She might not have let him say so for her, but in her silence, he went on to say so for himself.
“I knew it was coming, anyway, and I’ve known it for a good while. I have liked you ever since I came to Saxmills she trembled and colored a little—“but I wouldn’t be saying what I am saying to you, if I had cared for you before Langbrith died as I care for you now. That would be, to my thinking, rather loathsome. I should despise myself for it; I should despise you; I couldn’t help it. But we are both fairly outside of that. I didn’t begin to realize how it was with me till about a year ago, and I don’t suppose that you—’’
Mrs. Langbrith shifted her position slightly, but he did not notice, and he began again.
“ So I feel that I can offer you a clean hand. I’m six years older than you are, which makes it just about right; and I’m not so poor that I need seem to be after your—thirds. I’ve got a good practice, and I don’t intend to take life so hard hereafter. I could give you as pleasant a home—”
“Oh, I couldn’t think of leaving this!” she broke out, helplessly.
Anther allowed himself to smile. “Well, well, there’s no hurry. But if Jim marries—”
“ I should live with him.”
“ I’m imagining that you would live with me.”
“I’m merely imagining; I’m not trying to commit you to anything, or to overrule you at all. My idea is, that there’s been enough of that in your life. I want you to overrule me, and if you don’t fancy settling down immediately, and would like a year or two in Europe first, I could freshen my science up in Vienna or Paris, and come back all the better prepared to keep on in my practice here, or I could give up my practice altogether.”

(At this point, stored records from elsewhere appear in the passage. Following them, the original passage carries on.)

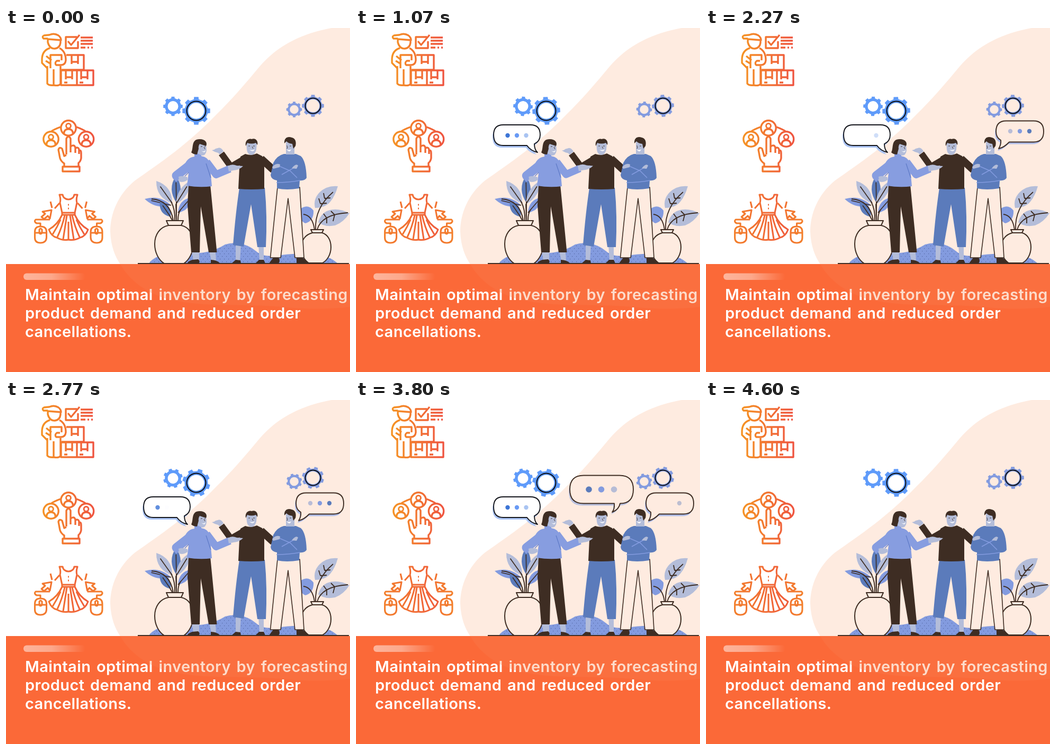
Write an HTML page with a canvas that moves like this. It is 650 px wide and 650 px high and loops after 4630 ms.

```html
<!DOCTYPE html>
<html lang="en">
<head>
<meta charset="utf-8">
<title>Inventory forecasting</title>
<style>
html, body { margin: 0; width: 100%; height: 100%; overflow: hidden; background: #fff; }
canvas { display: block; width: 650px; height: 650px; }
</style>
</head>
<body>
<canvas id="stage" width="650" height="650"></canvas>
<script>
const ctx = document.getElementById('stage').getContext('2d');
const LOOP = 4630;
const DARK = '#3e2d23', SKIN = '#b4bdd9', PEACH = '#feebe0', ORANGE = '#fb6938';
const SKY = '#839bdf', NAVY = '#5b7bbb', BRIGHT = '#5f9bfa';

const BLOB = new Path2D('M650 0H615C562 10 516 30 479 73C454 103 428 134 397 164C343 220 294 253 244 288C212 314 197 350 197 385C198 412 206 432 217 448C238 483 270 502 310 513C380 529 440 520 520 527C570 532 610 531 650 527Z');
const MOUND = new Path2D('M270 445C280 430 305 424 335 424C370 429 395 421 414 409C436 403 457 408 474 423C488 433 500 431 520 429C565 424 605 424 627 445Z');

const ramp = (t, a, b) => {
  const u = Math.min(1, Math.max(0, (t - a) / (b - a)));
  return u * u * (3 - 2 * u);
};
const pulse = (t, a, b, c, d) => ramp(t, a, b) - ramp(t, c, d);
const mix = (a, b, u) => a + (b - a) * u;

function shape(d, fill, stroke, width = 1.8) {
  const path = typeof d === 'string' ? new Path2D(d) : d;
  if (fill) { ctx.fillStyle = fill; ctx.fill(path); }
  if (stroke) { ctx.strokeStyle = stroke; ctx.lineWidth = width; ctx.stroke(path); }
}

function disc(x, y, r, fill, stroke, width) {
  const path = new Path2D();
  path.arc(x, y, r, 0, 7);
  shape(path, fill, stroke, width);
}

function placed(x, y, draw) {
  ctx.save();
  ctx.translate(x, y);
  draw();
  ctx.restore();
}

// ---- line icons ----
function iconGradient(x0, x1, from = '#f59324') {
  const g = ctx.createLinearGradient(x0, 0, x1, 0);
  g.addColorStop(0, from);
  g.addColorStop(1, '#ef5440');
  return g;
}

function parcelIcon() {
  const g = iconGradient(67, 166);
  const line = d => shape(d, null, g, 3.4);
  line('M79 20H71Q67 16 72 14L82 13Q91 9 99 14Q104 18 104 23L79 21V27Q82 39 92 39Q102 38 103 27V22');
  line('M83 38Q69 42 68 58V66L78 76M101 38Q113 44 113 61Q112 70 104 70H95Q91 66 96 62H102');
  line('M78 72V105Q81 109 90 108V78M90 108Q99 110 103 106V72M84 76V51H105V61M76 53L86 61M75 62L85 68');
  line('M134 17H113V38H136V25M117 25L123 32L139 13');
  line('M141 18H164M141 24H164M141 30H164M141 37H150M154 37H157M161 37H164');
  line('M114 51H147V79H105M104 80H165V108H104ZM134 80V108');
  for (const [x, y] of [[124, 51], [113, 80], [142, 80]])
    line(`M${x} ${y}V${y + 17}M${x} ${y + 13}H${x + 12}M${x + 12} ${y}V${y + 17}`);
  line('M110 103H116M139 103H146');
}

function choiceIcon() {
  const g = iconGradient(69, 167);
  const line = d => shape(d, null, g, 3.4);
  for (const [x, y] of [[118, 189], [85, 210], [151.5, 210]]) {
    disc(x, y, 14.2, null, g, 3.4);
    disc(x, y - 4, 4.4, null, g, 3);
    line(`M${x - 8.5} ${y + 10}Q${x - 8} ${y + 2} ${x} ${y + 2}Q${x + 8} ${y + 2} ${x + 8.5} ${y + 10}`);
  }
  line('M86 195Q92 191 103 187M150 195Q144 191 133 187');
  line('M114 239V209Q118 201 122 209V235M122 224Q129 219 131 226V236M131 227Q137 224 138 230V238M138 231Q142 230 142 236V246Q141 252 137 255V262');
  line('M114 240L110 242L106 228Q101 224 99 230L102 246Q104 252 110 256V262');
  line('M107 262H139V271H107Z');
}

function dressIcon() {
  const g = iconGradient(54, 183, '#f37f2c');
  const line = d => shape(d, null, g, 3.1);
  line('M101 315H107Q108 323 118 324Q128 323 129 315H135Q132 324 134 330Q132 340 130 349H106Q104 340 102 330Q104 324 101 315Z');
  line('M106 349V353Q98 371 81 381Q86 394 96 396Q106 402 118 400Q130 402 140 396Q150 394 155 381Q138 371 130 353V349M106 353H130');
  line('M111 354Q106 376 97 395M115 354L108 399M121 354L128 399M125 354Q130 376 139 395M118 366V400M103 362Q97 376 88 390M133 362Q139 376 148 390');
  line('M117 334H119M117 341H119');
  for (const flip of [1, -1]) {
    ctx.save();
    if (flip < 0) { ctx.translate(236.5, 0); ctx.scale(-1, 1); }
    line('M86 344L69 347L74 351L67 357L72 361L79 355L83 360ZM84 328L87 340M101 331L92 341');
    line('M54.5 385Q54.5 375 65 375Q76.5 375 76.5 385V396Q76 406 65 406Q54.5 406 54.5 396ZM55 387H76M65 374V369H58Q52 366 56 362H83');
    line('M63 381Q65 377 68 381V387Q65 391 63 387Z');
    ctx.restore();
  }
}

// ---- scenery ----
function leaf(x0, y0, x1, y1, w, fill) {
  const mx = (x0 + x1) / 2, my = (y0 + y1) / 2, len = Math.hypot(x1 - x0, y1 - y0);
  const nx = (y0 - y1) / len * w, ny = (x1 - x0) / len * w;
  shape(`M${x0} ${y0}Q${mx + nx} ${my + ny} ${x1} ${y1}Q${mx - nx} ${my - ny} ${x0} ${y0}`, fill);
  shape(`M${mix(x0, x1, .25)} ${mix(y0, y1, .25)}L${x1} ${y1}`, null, DARK, 1.7);
}

function leftPlant() {
  leaf(284, 289, 314, 331, 19, SKIN);
  leaf(321, 279, 322, 330, 17, NAVY);
  leaf(349, 288, 321, 333, 15, SKIN);
  leaf(262, 323, 312, 335, 15, SKY);
  leaf(291, 328, 311, 357, 16, NAVY);
  leaf(350, 320, 325, 349, 15, SKY);
  shape('M275 323Q309 325 316 363M312 328Q320 344 319 363M322 328V363M321 333L322 363M310 356L314 363M330 343Q325 350 325 363', null, DARK, 1.9);
  shape('M303 364H335L331 373C346 376 354 390 354 408C354 424 346 438 336 445H299C288 438 281 424 281 408C281 390 291 376 307 373ZM307 373H331', PEACH, DARK, 2);
}

function rightPlant() {
  shape('M627 299Q606 297 592 311Q580 324 584 340Q603 340 613 328Q622 317 627 299Z', SKIN);
  shape('M649 350Q625 338 606 346Q594 352 590 367Q602 377 622 373Q638 367 649 350Z', SKIN);
  shape('M553 344Q570 330 581 345Q582 364 566 369Q555 366 553 344Z', SKY);
  shape('M618 310Q583 340 585 381M602 322L600 312M602 322L613 321M594 332L591 322M594 332L606 331', null, DARK, 1.8);
  shape('M646 349Q596 352 588 381M621 353L614 346M621 353L618 365M606 359L600 351M606 359L606 369M562 352Q579 354 583 381', null, DARK, 1.8);
  shape('M576 381H600L597 387C608 390 614 401 614 414C614 428 607 439 598 444H572C563 438 558 427 558 414C558 401 566 390 579 387ZM579 387H597', PEACH, DARK, 2);
}

function mound() {
  shape(MOUND, SKY);
  ctx.save();
  ctx.clip(MOUND);
  ctx.fillStyle = '#52649f';
  for (let row = 0; row < 9; row++)
    for (let x = 268 + row % 2 * 4; x < 630; x += 8) ctx.fillRect(x, 406 + row * 5, 1.2, 1.2);
  ctx.restore();
}

function gear(x, y, r, hole, fill, angle, ring) {
  placed(x, y, () => {
    ctx.rotate(angle);
    const path = new Path2D(), step = Math.PI / 4;
    for (let i = 0; i < 8; i++)
      for (const [k, rad] of [[-.27, .84], [-.2, 1], [.2, 1], [.27, .84]]) {
        const a = (i + k) * step;
        path.lineTo(Math.cos(a) * r * rad, Math.sin(a) * r * rad);
      }
    path.closePath();
    path.moveTo(hole, 0);
    path.arc(0, 0, hole, 0, 7);
    ctx.fillStyle = fill;
    ctx.fill(path, 'evenodd');
    if (ring) disc(0, 0, ring, null, '#0c0f14', 2);
  });
}

// ---- people ----
function limb(points, width, color) {
  ctx.beginPath();
  points.forEach(p => ctx.lineTo(...p));
  ctx.strokeStyle = color;
  ctx.lineWidth = width;
  ctx.stroke();
}

function woman(t) {
  const raise = pulse(t, 120, 560, 720, 1120), sway = pulse(t, 1120, 1480, 1680, 2200);
  const tuck = Math.max(raise, sway * .4);
  const wrist = [mix(423, 422, raise), mix(266, 252, raise)];
  const hand = [mix(335, 344, tuck), mix(286, 289, tuck)];
  ctx.save();
  ctx.transform(1, 0, -.03 * sway, 1, 13.35 * sway, 0);
  shape('M351 422H365V439H354ZM384 422H396L397 439H388Z', SKIN);
  shape('M352 438L363 437Q368 441 364 445H342Q345 440 352 438ZM387 438Q398 438 405 445H387Z', DARK);
  shape('M345 296H386L398.5 424H383L368 337L366 424H350L343 335Z', DARK);

  limb([[354, 254], [mix(322, 328, tuck), mix(279, 281, tuck)], [hand[0] - 7, hand[1] - 1]], 17, '#879de0');
  shape('M356 235H369V242Q382 244 385 255L389 299Q366 302 342 298L345 274L336 264Q340 245 356 243Z', '#879de0');
  limb([[379, 253], [mix(397, 396, raise), mix(277, 267, raise)], wrist], 14, '#879de0');
  shape(`M378 256L${mix(387, 388, raise)} ${mix(283, 275, raise)}M345 273L338 280`, null, '#5d79c6', 1.2);
  placed(...hand, () => shape('M-9 -5Q-1 -8 8 -4L8 1Q0 7 -8 4Z', SKIN));
  placed(...wrist, () => shape('M-4 -5Q4 -10 13 -6L25 -5Q18 2 7 3L-2 5Z', SKIN));

  shape('M363 218H378L379 231Q378 241 370 241L362 237Z', SKIN);
  shape('M350 235C355 227 349 210 366 210C377 210 381 217 378 223L366 219Q363 223 364 228L361 239Q354 239 350 235Z', DARK);
  shape('M369 232Q374 235 377 231Q376 238 369 232Z', '#fff');
  shape('M368 224H371M375 224H377M374 225L376 229', null, DARK, .9);
  ctx.restore();
}

function speaker(t) {
  const drop = pulse(t, 120, 560, 720, 1120);
  const wrist = [mix(407, 405, drop), mix(237, 250, drop)];
  const elbow = [mix(425, 427, drop), mix(262, 265, drop)];
  shape('M434 410H444L442 439H434ZM477 411H487V439H479Z', SKIN);
  shape('M434 438L443 439L444 445H426ZM478 438H487L490 445H471Z', DARK);
  shape('M441 302H489Q494 355 491 414H475L463 333L449 413L429 410Q434 348 441 302Z', NAVY);
  limb([[482, 247], [505, 268]], 14, DARK);
  limb([[451, 247], elbow, wrist], 12, DARK);
  shape('M452 238Q463 242 474 237L484 242Q488 247 488 264V304Q464 306 439 304L441 264L443 243Z', DARK);
  placed(...wrist, () => shape('M4 -4Q-1 -13 -7 -10L-11 -9Q-14 -6 -18 -6Q-12 -2 -6 -1L-3 2Z', SKIN));
  shape('M454 217H474L473 230Q470 240 463 240Q456 238 455 230Z', SKIN);
  shape('M453 223C451 213 458 208 464 210C472 207 477 214 475 221L472 217Q464 220 456 217Z', DARK);
  shape('M460 230Q467 232 470 229Q467 236 460 230Z', '#fff');
  shape('M458 223H461M467 223H470M465 224L467 228', null, DARK, .9);
}

function listener() {
  shape('M505 434H515Q519 440 515 445H497Q500 440 505 434ZM549 434H560Q568 440 572 445H549Z', DARK);
  shape('M513 301L499.5 434H519L533 322L546 434H563L555 301Z', PEACH, DARK, 1.6);
  shape('M525 238H548L557 242Q567 251 568 283Q565 289 555 288L554 303Q530 307 512 303V288Q501 286 500 278L505 255Q512 241 525 238Z', NAVY);
  shape('M511 292Q534 292 556 288M514 260L537 270L550 283M521 277L548 262', null, SKY, 1.5);
  shape('M503 263Q510 254 518 258L517 263L505 266ZM540 265Q548 255 552 260L549 266Z', SKIN);
  shape('M529 214L546 217L545 228L545 239H529Z', SKIN);
  shape('M526 218C525 207 533 204 540 207C547 208 549 216 547 223L543 228L541 219Q533 218 530 214Z', DARK);
  shape('M530 229Q535 232 539 229Q536 237 530 229Z', '#fff');
  shape('M530 223H532M536 223H539M532 224L531 228', null, DARK, .9);
}

// ---- speech bubbles: dots run in the order given ----
const bubbles = [
  { start: 100, pivot: [343, 235], fill: '#fff', line: '#14161c', shade: '#abc4f5',
    path: 'M278 183H330Q348 183 348 202Q348 214 337 219Q337 230 343 235Q330 232 323 222H278Q260 222 260 202Q260 183 278 183Z',
    dots: [[286.5, 203, 4.2, '#3d75d6'], [304, 203, 4.2, '#699af5'], [321.5, 203, 4.2, '#a9c4f2']] },
  { start: 1170, pivot: [553, 228], fill: PEACH, line: DARK, shade: '#afbde9',
    path: 'M567 175.5H619Q638 175.5 638 195.5Q638 215.5 619 215.5H573Q563 226 553 228Q558 220 557 212Q548 207 548 195.5Q548 175.5 567 175.5Z',
    dots: [[611, 195, 4.2, '#5b7bbb'], [593, 195, 4.2, '#839bdf'], [575, 195, 4.2, '#b9bdd7']] },
  { start: 2730, pivot: [484, 212], fill: PEACH, line: DARK, shade: '#b9c1df',
    path: 'M430 142.5H498Q524 142.5 524 169Q524 195.5 499 195.5Q497 207 484 212Q489 206 488 195.5H430Q404 195.5 404 169Q404 142.5 430 142.5Z',
    dots: [[440, 169, 5.8, '#5b7bbb'], [463.5, 169, 5.8, '#839bdf'], [487.5, 169, 5.8, '#b6bcd6']] }
];
for (const b of bubbles) b.path = new Path2D(b.path);

function bubble(b, t) {
  const dt = t - b.start;
  const alpha = ramp(dt, 200, 330) * (1 - ramp(t, 3960, 4300));
  if (alpha <= 0) return;
  const settle = ramp(dt, 330, 540), slide = ramp(dt, 430, 540);
  const scale = mix(.94, 1, ramp(dt, 200, 360));
  ctx.save();
  ctx.translate(...b.pivot);
  ctx.rotate((1 - settle) * .022);
  ctx.scale(scale, scale);
  ctx.translate(-b.pivot[0], -b.pivot[1]);
  ctx.globalAlpha = alpha;
  placed(-2 * slide, 4 * slide, () => shape(b.path, b.shade));
  ctx.globalAlpha = alpha * ramp(dt, 300, 460);
  shape(b.path, b.fill, b.line, 1.9);
  b.dots.forEach(([x, y, r, color], i) => {
    const shown = ramp(dt, 230 + i * 80, 330 + i * 110);
    const blink = ramp(dt, 1950 + i * 85, 2060 + i * 85) - ramp(dt, 2570 + i * 90, 2710 + i * 90);
    ctx.globalAlpha = alpha * shown * (1 - blink);
    disc(x, y, r, color);
  });
  ctx.restore();
}

// ---- caption panel ----
function caption() {
  const lines = ['Maintain optimal inventory by forecasting', 'product demand and reduced order', 'cancellations.'];
  const write = color => {
    ctx.fillStyle = color;
    lines.forEach((s, i) => ctx.fillText(s, 36, 514 + i * 35));
  };
  ctx.fillStyle = ORANGE;
  ctx.fillRect(0, 446, 650, 204);
  ctx.font = '600 29px Inter, sans-serif';
  ctx.letterSpacing = '0.4px';
  ctx.wordSpacing = '3px';
  write('#fff');
  ctx.save();
  ctx.beginPath();
  ctx.rect(0, 446, 650, 204);
  ctx.clip();
  ctx.clip(BLOB);
  ctx.fillStyle = '#fa6f3f';
  ctx.fillRect(0, 446, 650, 204);
  write('#fddccb');
  ctx.restore();
  const g = ctx.createLinearGradient(33, 0, 150, 0);
  g.addColorStop(0, 'rgba(255,255,255,.5)');
  g.addColorStop(.45, 'rgba(255,255,255,.42)');
  g.addColorStop(1, 'rgba(255,255,255,0)');
  ctx.beginPath();
  ctx.roundRect(33, 463.5, 117, 12.5, 6);
  ctx.fillStyle = g;
  ctx.fill();
}

function draw(t) {
  ctx.fillStyle = '#fff';
  ctx.fillRect(0, 0, 650, 650);
  ctx.lineJoin = 'round';
  ctx.lineCap = 'butt';
  shape(BLOB, PEACH);
  parcelIcon();
  choiceIcon();
  dressIcon();

  const turn = t / LOOP * Math.PI;
  gear(315.5, 148, 18.5, 10, BRIGHT, -turn);
  gear(359.5, 156.5, 26.5, 15, BRIGHT, turn, 18);
  gear(544.5, 154, 15, 8.3, SKY, -turn);
  gear(580, 147, 21, 12.2, SKY, turn, 14.5);

  mound();
  leftPlant();
  rightPlant();
  speaker(t);
  woman(t);
  listener();
  bubbles.forEach(b => bubble(b, t));
  caption();
  shape('M249 445H648', null, DARK, 1.8);
}

function tick(now) {
  draw(now % LOOP);
  requestAnimationFrame(tick);
}
requestAnimationFrame(tick);
</script>
</body>
</html>
```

“You oughtn’t to do that.”
“ No, I oughtn’t. But all this is neither here nor there, till the great point is settled. Do you think anyone could care for me as I care for you?
“Why, of course, Dr. Anther?”
“Do you care for me—that way—now?” He seemed to expect evasion or hesitation, even such elusion as might have expressed itself in material escape from him, and, unconsciously, he hitched his chair forward as if to hem her in.
It was a needless precaution. She answered instantly, “You know I do.”
“Amelia,” Anther asked solemnly, without changing his posture or the slant of his face in its lift towards hers, “have I put any pressure on you to say this? Do you say it as freely as if I hadn’t asked you?”
The absurdity of the question did not appear to either of them. She answered, “I say it as freely as if it had never been asked. I would have said it years ago. I have always liked you—that way. Or ever since—”
He leaned back in his chair and pushed his hands forward on the arms. “ Then—then—’” he began, bewilderedly, and she said:
“Ah!” he broke out, “I know what that ‘but’ means. Why need there be any such ‘but’? Do you think he dislikes me?”
“ No, he likes you; he respects you. He says you are a physician who would be famous in a large place. He—”
Anther put the rest aside with his hand. “Then he would object to anyone? Is that it?’’
“Yes,’’ said Mrs. Langbrith, with a drop to specific despair from her general hopelessness.
“ I don’t recognize his right,” Anther said sharply, “unless he is ready to promise that he will never leave you to be pushed aside; turned from a mother into a mother-in-law. I don’t recognize his right. Why does he assume such a right?”
“ Out of reverence for his father’s memory.”